Locally, the Spokane Police Department is also struggling with recruitment.
The report, which was released this month, highlights three specific trends among law enforcement agencies — including city police agencies and county sheriff's offices — surveyed by the organization: Decreasing applications for police officer positions, more officers leaving their jobs to find careers outside of law enforcement, and a growing number of current officers becoming eligible for retirement.
"The workforce crisis is affecting law enforcement agencies of all sizes and types — large, medium, and small; local, state, and federal," the report reads. "And it is hitting departments in all parts of the country."
Sixty-three percent of the 411 law enforcement agencies that responded to the Police Executive Research Forum's survey reported a decrease in the number of applicants for police officers in the past five years. The Nashville Police Department, for instance, reported a 60 percent decrease in applications through their online portal since 2010. Smaller agencies are also reporting similar issues: The Liberty Lake Police Department, which consists of 11 full-time officers, reportedly only received five applications for two open positions, compared to 70 applicants for one position a decade ago.
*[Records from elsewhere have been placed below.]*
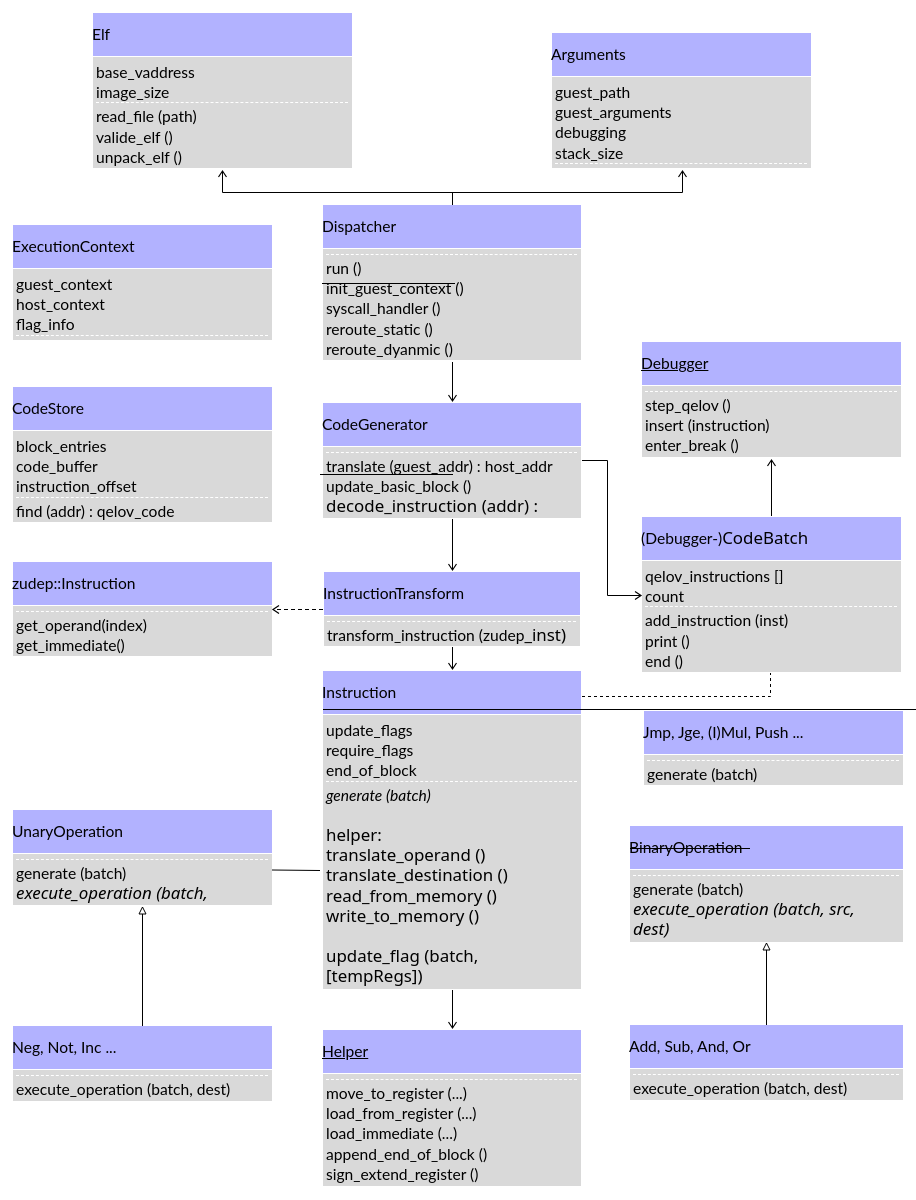
<!DOCTYPE html>
<html lang="en">
<head>
<meta charset="utf-8">
<title>Class diagram</title>
<style>
:root { --header: #b2b2ff; --body: #d9d9d9; --rule: #fff; --ink: #000; }
* { box-sizing: border-box; margin: 0; padding: 0; }
html, body { width: 916px; height: 1200px; overflow: hidden; background: #fff; }
.diagram { position: relative; width: 916px; height: 1200px; overflow: hidden; color: var(--ink); font: 15.6px/20.2px Lato, sans-serif; }
.class { position: absolute; left: var(--x); top: var(--y); width: var(--w, 259px); height: var(--h); background: var(--body); white-space: nowrap; }
.class h2 { height: 44px; background: var(--header); border-bottom: 1px solid var(--rule); font-size: inherit; font-weight: 400; line-height: 42px; text-indent: -1px; }
ul { list-style: none; padding-left: 3px; }
li { height: 20.2px; }
.attributes { padding-top: 5px; margin: 0 4px 0 3px; padding-left: 0; border-bottom: 1px dashed var(--rule); }
.methods { padding-top: 3px; }
.large { font-family: "Noto Sans", sans-serif; font-size: 16.9px; line-height: 20.2px; }
span.large { line-height: 1; }
.abstract { font-style: italic; }
.static { text-decoration: underline; }
.connectors { position: absolute; left: 0; top: 0; fill: none; stroke: var(--ink); stroke-width: 1; }
</style>
</head>
<body>
<main class="diagram">
  <section class="class" style="--x:93px;--y:13px;--h:155px">
    <h2>Elf</h2>
    <ul class="attributes"><li>base_vaddress</li><li>image_size</li></ul>
    <ul class="methods"><li>read_file (path)</li><li>valide_elf ()</li><li>unpack_elf ()</li></ul>
  </section>
  <section class="class" style="--x:552px;--y:33px;--h:135px">
    <h2>Arguments</h2>
    <ul class="attributes"><li>guest_path</li><li>guest_arguments</li><li>debugging</li><li>stack_size</li></ul>
  </section>
  <section class="class" style="--x:13px;--y:225px;--h:115px">
    <h2>ExecutionContext</h2>
    <ul class="attributes"><li>guest_context</li><li>host_context</li><li>flag_info</li></ul>
  </section>
  <section class="class" style="--x:323px;--y:205px;--w:258px;--h:155px">
    <h2>Dispatcher</h2>
    <ul class="attributes"></ul>
    <ul class="methods"><li>run ()</li><li>init_guest_context ()</li><li>syscall_handler ()</li><li>reroute_static ()</li><li>reroute_dyanmic ()</li></ul>
  </section>
  <section class="class" style="--x:642px;--y:342px;--h:115px">
    <h2 class="static">Debugger</h2>
    <ul class="attributes"></ul>
    <ul class="methods"><li>step_qelov ()</li><li>insert (instruction)</li><li>enter_break ()</li></ul>
  </section>
  <section class="class" style="--x:13px;--y:387px;--h:135px">
    <h2>CodeStore</h2>
    <ul class="attributes"><li>block_entries</li><li>code_buffer</li><li>instruction_offset</li></ul>
    <ul class="methods"><li>find (addr) : qelov_code</li></ul>
  </section>
  <section class="class" style="--x:323px;--y:403px;--w:258px;--h:115px">
    <h2>CodeGenerator</h2>
    <ul class="attributes"></ul>
    <ul class="methods"><li>translate (guest_addr) : host_addr</li><li>update_basic_block ()</li><li class="large">decode_instruction (addr) :</li></ul>
  </section>
  <section class="class" style="--x:642px;--y:517px;--h:155px">
    <h2>(Debugger-)<span class="large">CodeBatch</span></h2>
    <ul class="attributes"><li>qelov_instructions []</li><li>count</li></ul>
    <ul class="methods"><li>add_instruction (inst)</li><li>print ()</li><li>end ()</li></ul>
  </section>
  <section class="class" style="--x:13px;--y:562px;--h:94px">
    <h2>zudep::Instruction</h2>
    <ul class="attributes"></ul>
    <ul class="methods"><li>get_operand(index)</li><li>get_immediate()</li></ul>
  </section>
  <section class="class" style="--x:324px;--y:572px;--w:256px;--h:74px">
    <h2>InstructionTransform</h2>
    <ul class="attributes"></ul>
    <ul class="methods"><li>transform_instruction (zudep<span class="large">_inst)</span></li></ul>
  </section>
  <section class="class" style="--x:323px;--y:671px;--w:258px;--h:318px">
    <h2>Instruction</h2>
    <ul class="attributes"><li>update_flags</li><li>require_flags</li><li>end_of_block</li></ul>
    <ul class="methods">
      <li class="abstract">generate (batch)</li><li></li>
      <li class="large">helper:</li><li class="large">translate_operand ()</li><li class="large">translate_destination ()</li><li class="large">read_from_memory ()</li><li class="large">write_to_memory ()</li><li></li>
      <li class="large">update_flag (batch,<br>[tempRegs])</li>
    </ul>
  </section>
  <section class="class" style="--x:644px;--y:711px;--h:74px">
    <h2>Jmp, Jge, (I)Mul, Push ...</h2>
    <ul class="attributes"></ul>
    <ul class="methods"><li>generate (batch)</li></ul>
  </section>
  <section class="class" style="--x:13px;--y:810px;--h:95px">
    <h2>UnaryOperation</h2>
    <ul class="attributes"></ul>
    <ul class="methods"><li>generate (batch)</li><li class="large abstract">execute_operation (batch,</li></ul>
  </section>
  <section class="class" style="--x:630px;--y:826px;--w:273px;--h:116px">
    <h2>BinaryOperation</h2>
    <ul class="attributes"></ul>
    <ul class="methods"><li>generate (batch)</li><li class="large abstract">execute_operation (batch, src,<br>dest)</li></ul>
  </section>
  <section class="class" style="--x:13px;--y:1026px;--h:75px">
    <h2>Neg, Not, Inc ...</h2>
    <ul class="attributes"></ul>
    <ul class="methods"><li>execute_operation (batch, dest)</li></ul>
  </section>
  <section class="class" style="--x:630px;--y:1025px;--w:273px;--h:75px">
    <h2>Add, Sub, And, Or</h2>
    <ul class="attributes"></ul>
    <ul class="methods"><li>execute_operation (batch, dest)</li></ul>
  </section>
  <section class="class" style="--x:323px;--y:1030px;--w:258px;--h:156px">
    <h2 class="static">Helper</h2>
    <ul class="attributes"></ul>
    <ul class="methods"><li>move_to_register (...)</li><li>load_from_register (...)</li><li>load_immediate (...)</li><li>append_end_of_block ()</li><li>sign_extend_register ()</li></ul>
  </section>

  <svg class="connectors" width="916" height="1200" viewBox="0 0 916 1200" aria-hidden="true">
    <defs>
      <marker id="open-arrow" markerUnits="userSpaceOnUse" markerWidth="10" markerHeight="10" refX="7" refY="5" orient="auto-start-reverse"><path d="M1 1L7 5L1 9" fill="none" stroke="#000" stroke-width="1.2"/></marker>
      <marker id="hollow-arrow" markerUnits="userSpaceOnUse" markerWidth="10" markerHeight="10" refX="8" refY="5" orient="auto"><path d="M1 1.5L8 5L1 8.5Z" fill="#fff" stroke="#000"/></marker>
    </defs>
    <path d="M222.5 171V192.5H682.5V171" marker-start="url(#open-arrow)" marker-end="url(#open-arrow)"/>
    <path d="M452.5 192V205"/>
    <g marker-end="url(#open-arrow)">
      <path d="M452.5 362V401"/>
      <path d="M452.5 519V570"/>
      <path d="M452.5 647V669"/>
      <path d="M452.5 990V1028"/>
      <path d="M771.5 516V460"/>
      <path d="M582 460.5H607.5V595.5H641"/>
      <path d="M323 609.5H273" stroke-dasharray="4 3"/>
    </g>
    <path d="M582 696.5H770.5V673" stroke-dasharray="3 3"/>
    <g marker-end="url(#hollow-arrow)">
      <path d="M142.5 1026V907"/>
      <path d="M766.5 1025V943"/>
    </g>
    <path d="M322 283.5H455M320 474.5H453M323 709.5H916M630 848.5H750M272 870L320 870.5"/>
  </svg>
</main>
</body>
</html>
The trend is reflected locally, according to Spokane Police Chief Meidl: "We are now experiencing what the rest of the nation is experiencing in terms of applications," he tells the Inlander.
He says that two decades ago, there would be upwards of "1,000 people" applying for two open positions at the Spokane Police Department. Fast forward to 2019, where his office currently has only 70 applicants for seven open positions. And most of those applicants are going to get disqualified for one reason or another, such as issues to arise in background checks.
"While 70 sounds like a lot, statistically, we may get six or seven [people] out of that list," Meidl says. "We select one out of 10 to 12 applicants out of the list."
The report chalks the declining application numbers to a variety of factors, including a robust national economy with a low unemployment rate, a shrinking number of people leaving active military service — a demographic that typically serves as pool for law enforcement recruitment — and competition for labor among police departments. Additionally, the report also notes that the hiring criteria for new officers is becoming steeper as the nature of police work changes: New officers must be comfortable with new technology and dealing with social problems, such as drug addiction, mental illness and homelessness.
"You have a job that takes a special skill set," Meidl says. "It’s not just law enforcement: it’s social outreach, it’s problem solving, it’s dispute resolution."
"Even as police departments are struggling to get enough applicants in the door, they need to be raising the bar and looking for applicants with a wider array of talents and skills," the report reads.
Decreasing retention rates also becoming an issue for law enforcement. Among the voluntary officer resignations reported by the surveyed agencies, 29 percent occurred within the officer's first year, while 40 percent took place between the officer's first year anniversary and fifth year of service — meaning that a majority of resignations occurred within five years of an officer joining a department. Additionally, agencies reported that officers leaving departments to pursue careers outside of law enforcement was the second most common reason for resignation cited in exit interviews. (The most frequently reported reason was a transfer to another law enforcement agency.)
Meidl says that the Spokane Police Department may be behind the curve on this trend: "People are retiring out of SPD. We don't see a huge outflow of people deciding 'this isn't for me.'"
He adds that his department will need to hire over 40 officers through 2020 due to a combination of retirements and newly funded positions from the public safety levy, which voters approved in early 2019.